Wednesday, January 25, 2012

Sizzling Rice Soup at Home


I first had sizzling rice soup when I followed my heart out to the Bay Area, CA the summer after my freshman year of college in the early 90's. On a sunny summer afternoon I was treated to a wonderful lunch at a great Chinese restaurant, and was served my first bowl of steaming sizzling rice soup. The strong memory of the rice crackling & sizzling when it hit the hot soup, and the texture of the chewy rice with the flavorful broth, lingers still. I'd eaten quite a bit of Chinese food in my life, but this soup didn't seem to have made it to the east coast in the early 90's, at least not anywhere I had been. I loved it, and 20 years later (wow!!) that is just about all I remember of the whole meal.

I have seen sizzling rice soup on a few east coast menus, but it's still not common east coast restaurant fare. A year or so ago, while in one of the many good asian markets, I am very thankful exist in New Haven, I saw this package of "instant sizzling rice", I snatched it up, brought it home, and it sat in my cabinet for over a year. Since funds have been low recently, I have needed to cook my way through every random ingredient and dry bean in my cabinet, so eventually I got to these.

It had not occurred to me until I googled sizzling rice soup just before starting dinner, that the rice needs to be deep fried before being added to the soup. I may not have bought it if I had known, but I had it, and a bit of oil too, so why not. They cook up in about 15 seconds, and the oil needs to be seriously hot, about 450 degrees, so the rice doesn't absorb much oil.

Sizzling rice cakes originated as the dry crispy rice stuck on the bottom of a cooking pot. Many rice-loving cultures have a name or dish for this crispy delicious rice. In Dominican communities it is called Conc√≥n, another fabulous culinary creation. 

For this soup I just made a simple clear broth soup with some turkey stock that was in the freezer from Thanksgiving. I added some slices of ginger, a little soy sauce, kale, tofu and some sweet potato. I sprinkled some delicious sambar curry powder on the crispy rice before adding it to the soup. Totally not traditional sizzling rice soup, but it was good and fun. 

Do you have any good winter soups that you love? Or Chinese New Year treats you want to share?

Thursday, January 12, 2012

Favorite Food Spots 2011 - instalment #1 - Saray Turkish Restaurant

Ok, I know I'm a little late for the look back on food in 2011, but as I scanned through my food photos from this year, there were a few great food spots I visited but never got the chance to share, so better late than never!

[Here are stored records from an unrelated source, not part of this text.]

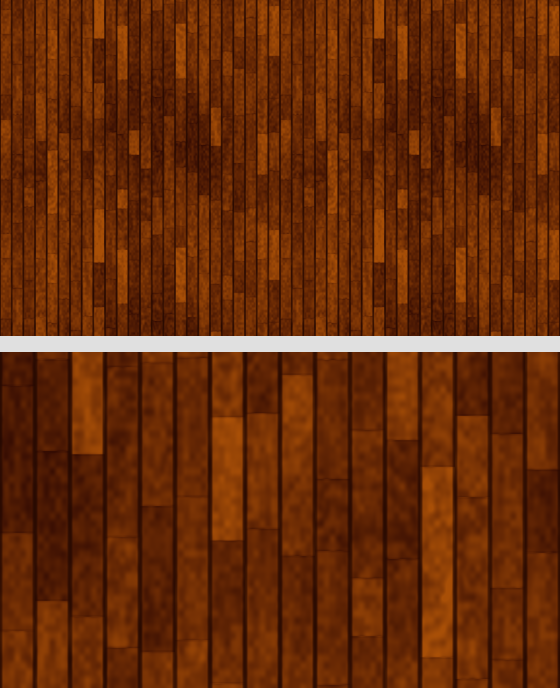
Top, the full canvas; bottom, a detail of the centre.
This texture is drawn by a WebGL 2 fragment shader. Its source:

```glsl
#version 300 es
precision highp float;
// Dark varnished floor of narrow upright boards: a tile of 24 columns, repeated
// twice across and one and a half times down. Jittered cells cut the boards;
// wrapping noise adds grain, and slow waves give the lighter and darker areas.
uniform vec2 u_resolution;
out vec4 fragColor;

const float TAU = 6.2831853;
const float COLUMNS = 24.0;
const float ROWS = 5.0;

float hash(vec2 p) {
  vec3 q = fract(p.xyx * vec3(0.1031, 0.1030, 0.0973));
  q += dot(q, q.yzx + 33.33);
  return fract((q.x + q.y) * q.z);
}

// Value noise whose cells wrap at the given period
float noise(vec2 p, vec2 period, float seed) {
  vec2 cell = floor(p);
  vec2 f = fract(p);
  f = f * f * (3.0 - 2.0 * f);
  vec2 a = mod(cell, period) + seed;
  vec2 b = mod(cell + 1.0, period) + seed;
  return mix(mix(hash(a), hash(vec2(b.x, a.y)), f.x),
             mix(hash(vec2(a.x, b.y)), hash(b), f.x), f.y);
}

// Brightness of one board: mostly middling, now and then pale
float boardTone(float column, float row) {
  float h = hash(vec2(column + 7.0, mod(row, ROWS) + 31.0));
  return 0.48 * (h - 0.5) + 0.26 * smoothstep(0.86, 0.94, h);
}

// Fine pores, long streaks and slanted figure within a board
float woodGrain(vec2 tile, float across, float seed) {
  vec2 p = tile * vec2(COLUMNS, 1.0);
  float pores = noise(p * vec2(6.0, 90.0), vec2(144.0, 90.0), seed);
  float streaks = noise(p * vec2(4.0, 14.0), vec2(96.0, 14.0), seed + 17.0);
  float warp = noise(p * vec2(2.0, 18.0), vec2(48.0, 18.0), seed + 41.0);
  float slant = mix(-7.0, 7.0, hash(vec2(seed, 3.0)));
  float figure = sin(TAU * 20.0 * tile.y + slant * across + 7.0 * warp);
  float figured = smoothstep(0.35, 0.9, hash(vec2(seed, 9.0)));
  return 0.32 * (pores - 0.5) + 0.30 * (streaks - 0.5) + 0.09 * figured * figure;
}

// Broad stain: pale near the upper left of the tile, dark past its centre
float stain(vec2 tile) {
  float waves = 0.08 * cos(TAU * (tile.x - 0.07)) + 0.10 * cos(TAU * (tile.y - 0.2));
  float patches = noise(tile * vec2(6.0, 5.0), vec2(6.0, 5.0), 60.0);
  return waves + 0.20 * (patches - 0.5);
}

void main() {
  vec2 uv = gl_FragCoord.xy / u_resolution;
  vec2 tile = fract(vec2(uv.x, 1.0 - uv.y) * vec2(2.0, 1.5));
  vec2 pixel = vec2(2.0 * COLUMNS, 1.5 * ROWS) / u_resolution;

  // Column, and the pair of boards that meet in this cell
  float column = floor(tile.x * COLUMNS);
  float across = fract(tile.x * COLUMNS);
  float along = mod(tile.y * ROWS + ROWS * hash(vec2(column, 5.0)), ROWS);
  float row = floor(along);
  float joint = mix(0.1, 0.9, hash(vec2(column + 2.0, row + 11.0)));
  float past = fract(along) - joint;
  float board = mod(row - 1.0 + step(0.0, past), ROWS);
  float seed = floor(200.0 * hash(vec2(column + 13.0, board + 23.0)));

  // Layered brightness
  float tone = 0.53 + stain(tile) + woodGrain(tile, across, seed);
  tone += mix(boardTone(column, row - 1.0), boardTone(column, row),
              smoothstep(-pixel.y, pixel.y, past));
  tone -= 0.14 * (1.0 - smoothstep(0.0, 0.012 + pixel.y, abs(past)));

  // Wood colours from shadow through brown to amber
  vec3 wood = mix(vec3(0.24, 0.065, 0.01), vec3(0.41, 0.16, 0.015),
                  clamp(tone * 2.0, -0.2, 1.0));
  wood = mix(wood, vec3(0.60, 0.275, 0.025), clamp(tone * 2.0 - 1.0, 0.0, 1.3));

  // Soft dark gaps between columns, slightly uneven in depth
  float edge = min(across, 1.0 - across);
  float gap = 1.0 - smoothstep(0.02, 0.09 + 0.5 * pixel.x, edge);
  float wear = noise(tile * vec2(COLUMNS, 24.0) + vec2(0.5, 0.0), vec2(COLUMNS, 24.0), 90.0);
  wood = mix(wood, vec3(0.15, 0.035, 0.005), gap * mix(0.65, 1.0, wear));

  fragColor = vec4(wood, 1.0);
}
```
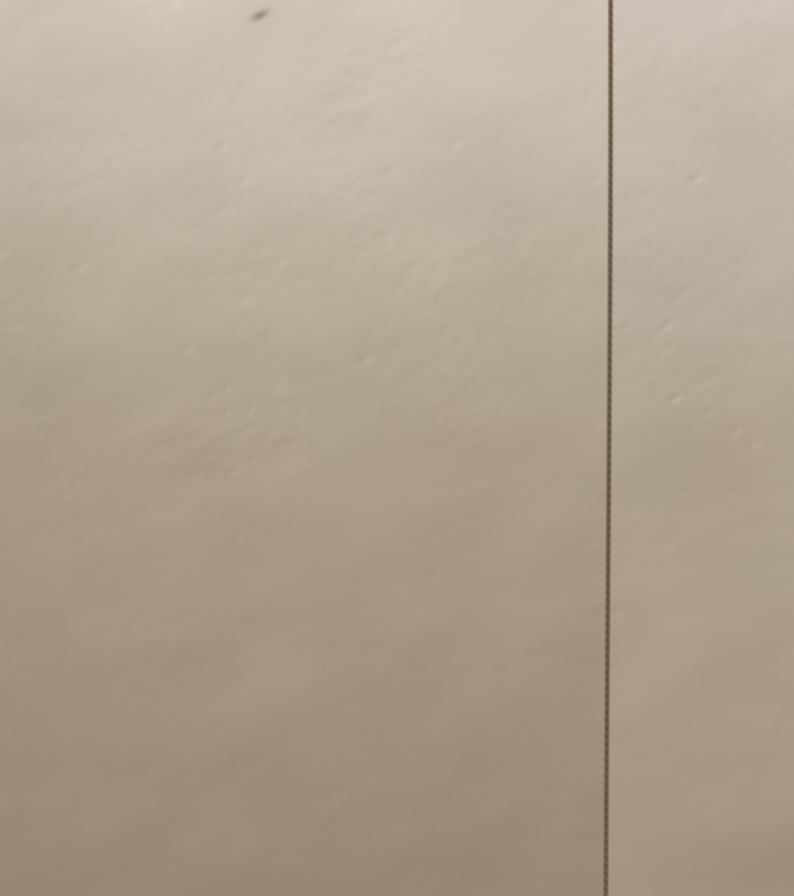
Write a Shadertoy shader that draws this texture.

```glsl
vec2 hash2(vec2 cell) {
    vec3 q = fract(cell.xyx * vec3(0.1031, 0.1030, 0.0973));
    q += dot(q, q.yzx + 33.33);
    return fract((q.xx + q.yz) * q.zy);
}

float gradientNoise(vec2 p) {
    vec2 cell = floor(p), f = fract(p);
    vec2 w = f * f * f * (f * (f * 6.0 - 15.0) + 10.0);
    float corner[4];
    for (int i = 0; i < 4; i++) {
        vec2 o = vec2(i & 1, i >> 1);
        corner[i] = dot(hash2(cell + o) * 2.0 - 1.0, f - o);
    }
    return mix(mix(corner[0], corner[1], w.x), mix(corner[2], corner[3], w.x), w.y);
}

float fbm(vec2 p, int octaves) {
    float sum = 0.0, amplitude = 0.5;
    for (int i = 0; i < octaves; i++) {
        sum += amplitude * gradientNoise(p);
        p = mat2(1.6, 1.2, -1.2, 1.6) * p + 7.3;
        amplitude *= 0.5;
    }
    return sum;
}

vec2 rotate(vec2 p, float angle) {
    float c = cos(angle), s = sin(angle);
    return vec2(c * p.x + s * p.y, c * p.y - s * p.x);
}

// Plaster height: short streaks that rise gently to the right
float plasterHeight(vec2 p) {
    vec2 q = rotate(p, 0.38);
    return fbm(q * vec2(17.0, 28.0), 3) + 0.5 * fbm(q * vec2(48.0, 68.0) + 11.0, 2);
}

float relief(vec2 p, vec2 lightStep) {
    return plasterHeight(p + lightStep) - plasterHeight(p - lightStep);
}

// Sparse dents, each with a shaded and a lit side
float dents(vec2 p, float density, float chance) {
    vec2 cell = floor(p * density);
    float shade = 0.0;
    for (int j = -1; j <= 1; j++)
    for (int i = -1; i <= 1; i++) {
        vec2 id = cell + vec2(i, j);
        vec2 seed = hash2(id + 41.0);
        vec2 d = rotate(p * density - id - hash2(id), 0.4);
        float falloff = exp(-dot(d * d, vec2(34.0, 80.0)));
        shade += step(seed.x, chance) * (0.3 + 0.7 * seed.y) * falloff * (0.1 - 8.0 * d.y + 3.0 * d.x);
    }
    return shade;
}

float softSpot(vec2 p, vec2 center, vec2 radius, float angle) {
    vec2 d = rotate(p - center, angle) / radius;
    return exp(-dot(d, d));
}

// Vertical light falloff, from floor to top
vec3 wallColor(float height, float rightPanel) {
    vec3 low = mix(vec3(0.590, 0.532, 0.450), vec3(0.640, 0.580, 0.503), rightPanel);
    vec3 middle = mix(vec3(0.674, 0.619, 0.545), vec3(0.692, 0.636, 0.566), rightPanel);
    vec3 high = mix(vec3(0.808, 0.764, 0.709), vec3(0.802, 0.757, 0.708), rightPanel);
    vec3 lower = mix(low, middle, clamp(height * 2.0, 0.0, 1.0));
    return mix(lower, high, clamp(height * 2.0 - 1.0, 0.0, 1.0));
}

// Thin slanted joint, soft at the rim and darkest at its core
vec3 drawJoint(vec3 color, float offset, float y, float halfWidth, float pixel) {
    float twist = sin(y * 700.0 + offset * 500.0);
    float body = 1.0 - smoothstep(-0.0015 - pixel, 0.0015 + pixel, abs(offset) - halfWidth);
    vec3 thread = mix(vec3(0.345, 0.285, 0.220), vec3(0.405, 0.345, 0.275), 0.5 + 0.5 * twist);
    return mix(color, thread, body * 0.96);
}

void mainImage(out vec4 fragColor, in vec2 fragCoord) {
    vec2 p = fragCoord / iResolution.y;
    float pixel = 0.5 / iResolution.y;
    float jointOffset = p.x - mix(0.6757, 0.6815, smoothstep(-0.2, 0.9, p.y));
    float rightPanel = smoothstep(-0.002, 0.002, jointOffset);
    vec3 color = wallColor(p.y, rightPanel);

    // Broad illumination and clouded tint
    color -= 0.020 * softSpot(p, vec2(0.0, 0.72), vec2(0.12, 0.45), 0.0);
    color += 0.016 * softSpot(p, vec2(0.34, 0.84), vec2(0.26, 0.15), 0.3);
    color -= 0.014 * softSpot(p, vec2(0.75, 0.49), vec2(0.06, 0.10), -0.3);
    color -= 0.026 * softSpot(p, vec2(0.88, 0.03), vec2(0.14, 0.06), 0.3);
    float cloud = fbm(rotate(p, 0.35) * vec2(7.0, 13.0) + 3.0, 4);
    color += cloud * vec3(0.042, 0.042, 0.041);
    color += fbm(p * 7.0 + 19.0, 2) * vec3(0.009, 0.0, -0.004);

    // Rough areas fade towards the floor
    float roughness = mix(0.35, 0.8, smoothstep(0.15, 0.65, p.y));
    roughness += 0.6 * softSpot(p, vec2(0.40, 0.87), vec2(0.12, 0.14), 0.0);
    roughness += 0.5 * softSpot(p, vec2(0.30, 0.53), vec2(0.20, 0.09), 0.5);
    roughness += 0.5 * softSpot(p, vec2(0.77, 0.66), vec2(0.08, 0.22), 0.0);
    float patches = smoothstep(-0.12, 0.20, fbm(p * 9.0 + 5.0, 3));
    color += 0.056 * roughness * mix(0.3, 1.1, patches) * relief(p, vec2(-0.0014, 0.0026));
    color += 0.062 * roughness * dents(p, 23.0, 0.11);
    color += 0.040 * roughness * patches * dents(p + 3.7, 36.0, 0.25);

    // Faded chip near the upper edge
    color -= vec3(0.20, 0.20, 0.19) * softSpot(p, vec2(0.290, 0.983), vec2(0.010, 0.0045), 0.5);

    color = drawJoint(color, jointOffset, p.y, 0.0023, pixel);
    fragColor = vec4(clamp(color, 0.0, 1.0), 1.0);
}
```
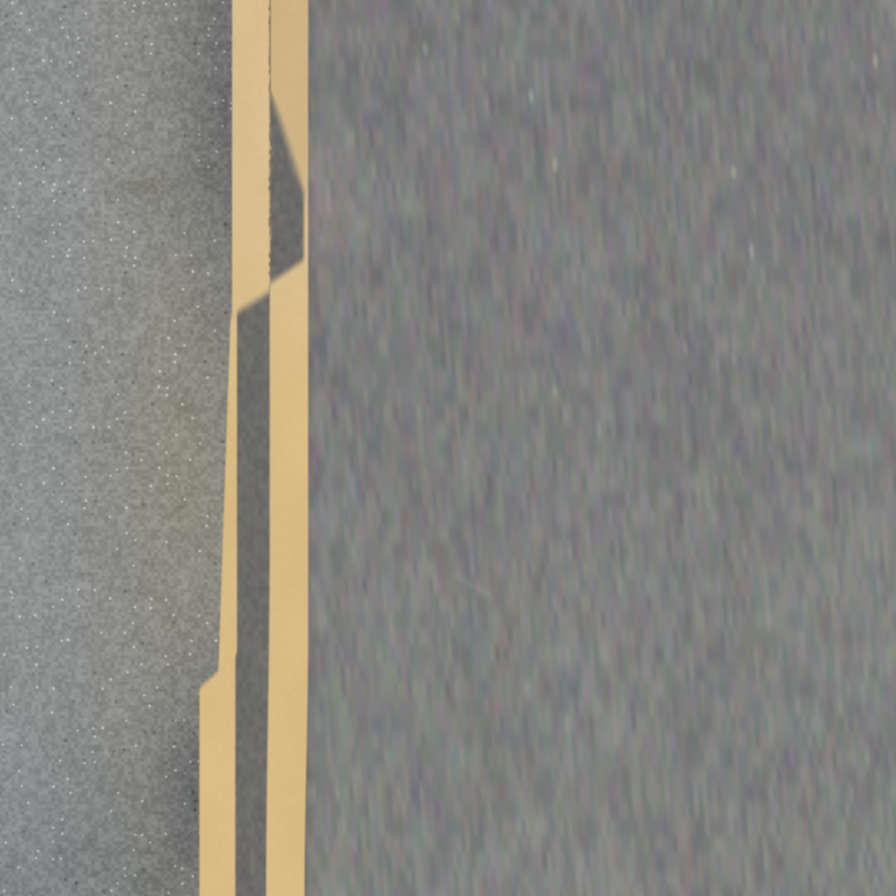
Give the GLSL for this texture, as a Shadertoy shader.

```glsl
// Worn asphalt seen from above, with two broken, offset yellow lane stripes.

vec3 hash3(vec2 p) {
    vec3 q = fract(p.xyx * vec3(0.1031, 0.1030, 0.0973));
    q += dot(q, q.yxz + 33.33);
    return fract((q.xxy + q.yzz) * q.zyx);
}

// Three independent channels of smooth value noise
vec3 noise3(vec2 p) {
    vec2 cell = floor(p), f = fract(p);
    f = f * f * (3.0 - 2.0 * f);
    vec3 low = mix(hash3(cell), hash3(cell + vec2(1, 0)), f.x);
    vec3 high = mix(hash3(cell + vec2(0, 1)), hash3(cell + vec2(1, 1)), f.x);
    return mix(low, high, f.y);
}

float edge(float d, float soft) {
    return smoothstep(-soft, soft, d);
}

float band(float x, float left, float right, float soft) {
    return edge(x - left, soft) * edge(right - x, soft);
}

// Soft elliptical patch
float blob(vec2 p, vec2 centre, vec2 radius) {
    vec2 d = (p - centre) / radius;
    return exp(-dot(d, d));
}

// Scattered round grains, one candidate per cell
float grains(vec2 p, float scale, float density) {
    vec2 q = p * scale;
    vec3 h = hash3(floor(q) + 17.0);
    float d = length(fract(q) - 0.3 - 0.4 * h.xy);
    return step(1.0 - density, h.z) * (1.0 - smoothstep(0.05, 0.3, d));
}

// Sharp, gritty surface on the left
vec3 grittyAsphalt(vec2 p) {
    vec3 col = mix(vec3(0.56, 0.57, 0.57), vec3(0.535, 0.535, 0.515), smoothstep(0.02, 0.24, p.x));
    col += vec3(0.025, 0.018, -0.015) * blob(p, vec2(0.20, 0.48), vec2(0.07, 0.24));
    col -= vec3(0.12, 0.115, 0.095) * blob(p, vec2(0.27, 0.90), vec2(0.06, 0.23));
    col -= vec3(0.09, 0.085, 0.065) * blob(p, vec2(0.225, 0.13), vec2(0.045, 0.11));
    col -= vec3(0.06, 0.055, 0.05) * blob(p, vec2(0.10, -0.02), vec2(0.22, 0.17));
    col -= vec3(0.04, 0.05, 0.075) * blob(p, vec2(0.16, 0.792), vec2(0.025, 0.012));
    col += 0.02 * (noise3(p * 24.0).x - 0.5);
    col += 0.09 * (noise3(p * 270.0).x - 0.5) + 0.04 * (noise3(p * 120.0).y - 0.5);
    col += 0.16 * grains(p, 110.0, 0.10);
    col -= 0.08 * grains(p + 3.7, 90.0, 0.06);
    return col;
}

// Smeared surface on the right, with slanted coloured streaks
vec3 streakedAsphalt(vec2 p) {
    vec2 q = vec2(p.x + 0.07 * p.y, p.y);
    vec3 fine = noise3(q * vec2(190.0, 52.0)) - 0.5;
    vec3 wide = noise3(q * vec2(85.0, 26.0) + 40.0) - 0.5;
    vec3 col = mix(vec3(0.502, 0.508, 0.498), vec3(0.488, 0.488, 0.488), smoothstep(0.1, 0.9, p.y));
    col += 0.042 * fine + 0.045 * fine.x + 0.024 * wide + 0.035 * wide.y;
    col += 0.018 * (noise3(q * vec2(9.0, 6.0)).x - 0.5);
    // Pale flecks, most of them high up, and one faint scratch
    float flecks = grains(q * vec2(1.0, 0.4), 60.0, 0.012);
    col += vec3(0.10, 0.09, 0.06) * flecks * smoothstep(0.3, 0.8, p.y);
    vec2 s = p - vec2(0.527, 0.347);
    float scratch = exp(-pow((s.y + 0.6 * s.x) / 0.005, 2.0)) * band(s.x, -0.02, 0.022, 0.005);
    col += 0.035 * scratch;
    // Warm scuff beside the stripe, dark rim along it
    col += vec3(0.045, 0.03, 0.015) * blob(p, vec2(0.37, 0.77), vec2(0.025, 0.07));
    col -= vec3(0.03, 0.045, 0.05) * exp(-max(p.x - 0.344, 0.0) / 0.007);
    return col;
}

// Left stripe: wide, then a tapering sliver, then wide and shifted left
float leftStripe(vec2 p, float soft) {
    float upperCut = edge(p.y - 0.651 - 0.62 * (p.x - 0.264), 0.008);
    float lowerCut = edge(p.y - 0.232 - 0.94 * (p.x - 0.223), 0.005);
    float taper = mix(0.2435, 0.2575, clamp((p.y - 0.245) / 0.406, 0.0, 1.0));
    float wide = band(p.x, 0.259, 0.301, soft);
    float sliver = band(p.x, taper, 0.2645, soft);
    float shifted = band(p.x, 0.2225, 0.2625, soft);
    return mix(shifted, mix(sliver, wide, upperCut), lowerCut);
}

// Right stripe: a worn diagonal bite above a slanted seam
float rightStripe(vec2 p, float soft) {
    float seam = edge(p.y - 0.684 - 0.68 * (p.x - 0.301), 0.007);
    float bite = mix(0.339, 0.301, clamp((p.y - 0.785) / 0.115, 0.0, 1.0));
    float right = mix(0.340, 0.344, smoothstep(0.0, 0.3, p.y));
    float upper = edge(p.x - bite, mix(0.003, 0.007, band(p.y, 0.79, 0.89, 0.02)));
    upper *= edge(right - p.x, soft);
    float lower = band(p.x, mix(0.297, 0.301, smoothstep(0.0, 0.4, p.y)), right, soft);
    return mix(lower, upper, seam);
}

void mainImage(out vec4 fragColor, in vec2 fragCoord) {
    vec2 p = fragCoord / iResolution.xy;
    float soft = max(0.002, 0.75 / iResolution.x);

    // Road surfaces and the darker gaps between the stripes
    vec3 streaked = streakedAsphalt(p);
    vec3 col = mix(grittyAsphalt(p), streaked, edge(p.x - 0.30, 0.004));
    float gap = band(p.x, 0.263, 0.342, 0.002);
    float gapGrain = noise3(p * vec2(220.0, 140.0)).z - 0.5;
    vec3 gapColor = mix(streaked, vec3(0.495, 0.495, 0.48), 0.6) * 0.88 + 0.05 * gapGrain;
    col = mix(col, gapColor, gap);

    // Paint with slight wear; its inner upper edge is crumbled
    float wear = noise3(p * vec2(220.0, 200.0)).x - 0.5;
    float crumble = smoothstep(0.64, 0.72, p.y) * smoothstep(0.27, 0.295, p.x);
    vec2 ragged = p + vec2(0.003 * wear * crumble, 0.0);
    vec3 paint = mix(vec3(0.855, 0.735, 0.515), vec3(0.85, 0.745, 0.565), smoothstep(0.5, 0.8, p.y));
    paint += 0.012 * wear + 0.02 * (noise3(p * vec2(30.0, 14.0)).y - 0.5);
    col = mix(col, paint, leftStripe(ragged, soft));
    vec3 dulled = paint * mix(vec3(1.0), vec3(0.95, 0.94, 0.92), smoothstep(0.72, 0.85, p.y));
    col = mix(col, dulled, rightStripe(p, soft));
    float crack = band(p.x, 0.3, 0.3025, 0.001) * smoothstep(0.68, 0.72, p.y);
    col = mix(col, vec3(0.55, 0.48, 0.36), crack * (0.45 + 0.5 * wear));

    fragColor = vec4(clamp(col, 0.0, 1.0), 1.0);
}
```
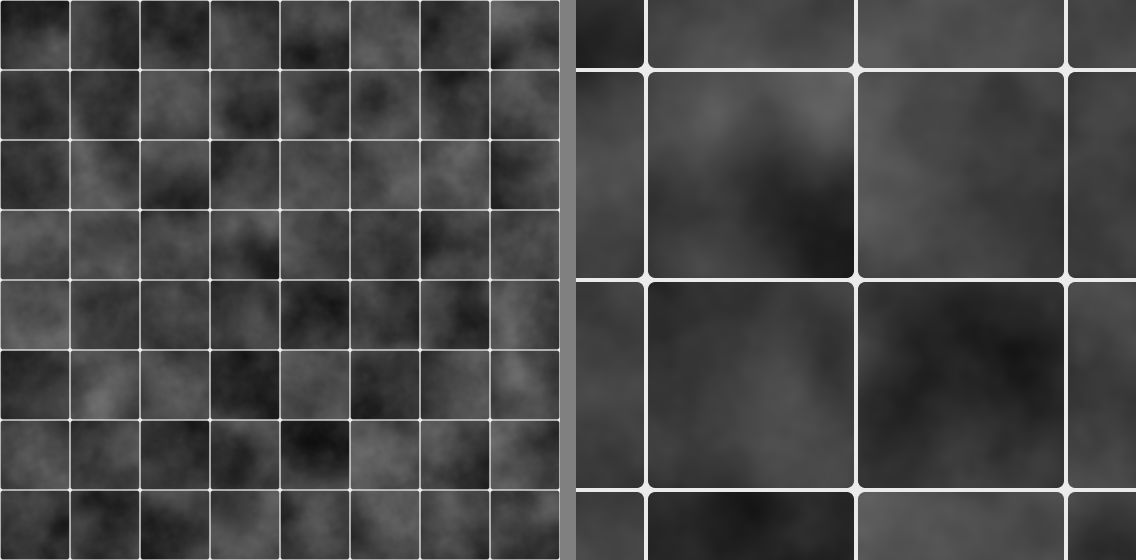
Left, the full canvas; right, a detail of the centre.
A WebGL 1 fragment shader for this pattern:

```glsl
precision highp float;

uniform vec2 u_resolution;

float hash(vec2 p) {
  vec3 q = fract(p.xyx * vec3(0.1031, 0.1030, 0.0973));
  q += dot(q, q.yzx + 33.33);
  return fract((q.x + q.y) * q.z);
}

float valueNoise(vec2 p) {
  vec2 cell = floor(p);
  vec2 f = fract(p);
  f = f * f * (3.0 - 2.0 * f);
  float bottom = mix(hash(cell), hash(cell + vec2(1.0, 0.0)), f.x);
  float top = mix(hash(cell + vec2(0.0, 1.0)), hash(cell + 1.0), f.x);
  return mix(bottom, top, f.y);
}

float cloudNoise(vec2 p) {
  float sum = 0.0;
  float amplitude = 0.5;
  for (int octave = 0; octave < 5; octave++) {
    sum += amplitude * valueNoise(p);
    p = mat2(1.6, 1.2, -1.2, 1.6) * p + 17.3;
    amplitude *= 0.5;
  }
  return sum;
}

float roundedBox(vec2 p, vec2 halfSize, float radius) {
  vec2 q = abs(p) - halfSize + radius;
  return length(max(q, 0.0)) + min(max(q.x, q.y), 0.0) - radius;
}

void main() {
  // Eight by eight square tiles
  vec2 grid = 8.0 * gl_FragCoord.xy / u_resolution;
  vec2 tile = floor(grid);
  vec2 local = fract(grid);
  float pixel = 8.0 / min(u_resolution.x, u_resolution.y);

  // Each tile shows its own patch of cloudy stone
  vec2 patchOffset = 90.0 * vec2(hash(tile + 3.7), hash(tile + 41.2));
  float stone = 0.525 * cloudNoise(local * 1.1 + patchOffset);

  // Thin pale grout, widening at the rounded tile corners
  float edge = roundedBox(local - 0.5, vec2(0.4905), 0.035);
  float grout = clamp(edge / pixel + 0.5, 0.0, 1.0);

  gl_FragColor = vec4(vec3(mix(stone, 0.92, grout)), 1.0);
}
```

The menu at Saray is large. There is a great selection of cold appetizers (see photo above) which are on dsplay in the front case, such as baby eggplants stuffed with onion and garlic, red pepper and eggplant salad, hummus, and much more. The cold appetizer plate is great accompaniment to any meal (or a main course for vegetarians), although sadly, they no longer make one of my favorite spreads: muhamarah, a mix of walnuts, red pepper, pomegranate molasses and olive oil. The grill and bread oven at this large family friendly spot are always busy. Every meal is accompanied by their delicious hot, freshly made bread. Saray has a number of vegetarian dishes, and a few grilled fish items, but the most of the menu is packed with beef and lamb dishes: kebabs, ground meat, and shwarma style marinated/roasted and then sliced meat. I have found the ground meat and doner(shwarma) to be more flavorful than the cubed kebabs. While I don't generally eat meat that is not sustainably raised, I sometimes make exception for lamb, which I imagine (but do not know) is not as likely to be raised on feedlots as beef.

My favorite, and probably the most unhealthy dish on the menu is the Yogurtlu Doner Kebab - sauteed slices of marinated lamb and beef over hot buttered pieces of fresh bread topped with thick cool yogurt. 



Most of the main courses are served with the same simple side dishes of seasoned rice, grilled tomato and pepper, but the various spreads from the appetizer selection add more flavor, and as a whole it's a nice meal.
The tea and spiced Turkish coffee are always nice, and there is a large selection of Turkish desserts with many baklavah style sweets, and a wonderful light custard with burnt sugar resembling flan called Kazandibi. Saray is a fun restaurant suitable for small or large groups, a romantic meal, or a dinner with kids. The menu is large, the food is good, and I think they have live music on weekends. The restaurant is located at 770 Campbell Ave in West Haven, just off I-95, so any of you passing through the area, shouldn't hesitate to make a quick detour. 

Coming up:
Bharat Bazar - Indian Market - Orange, CT
Smorgasburg - Food "flea market" adventures - Brooklyn, NY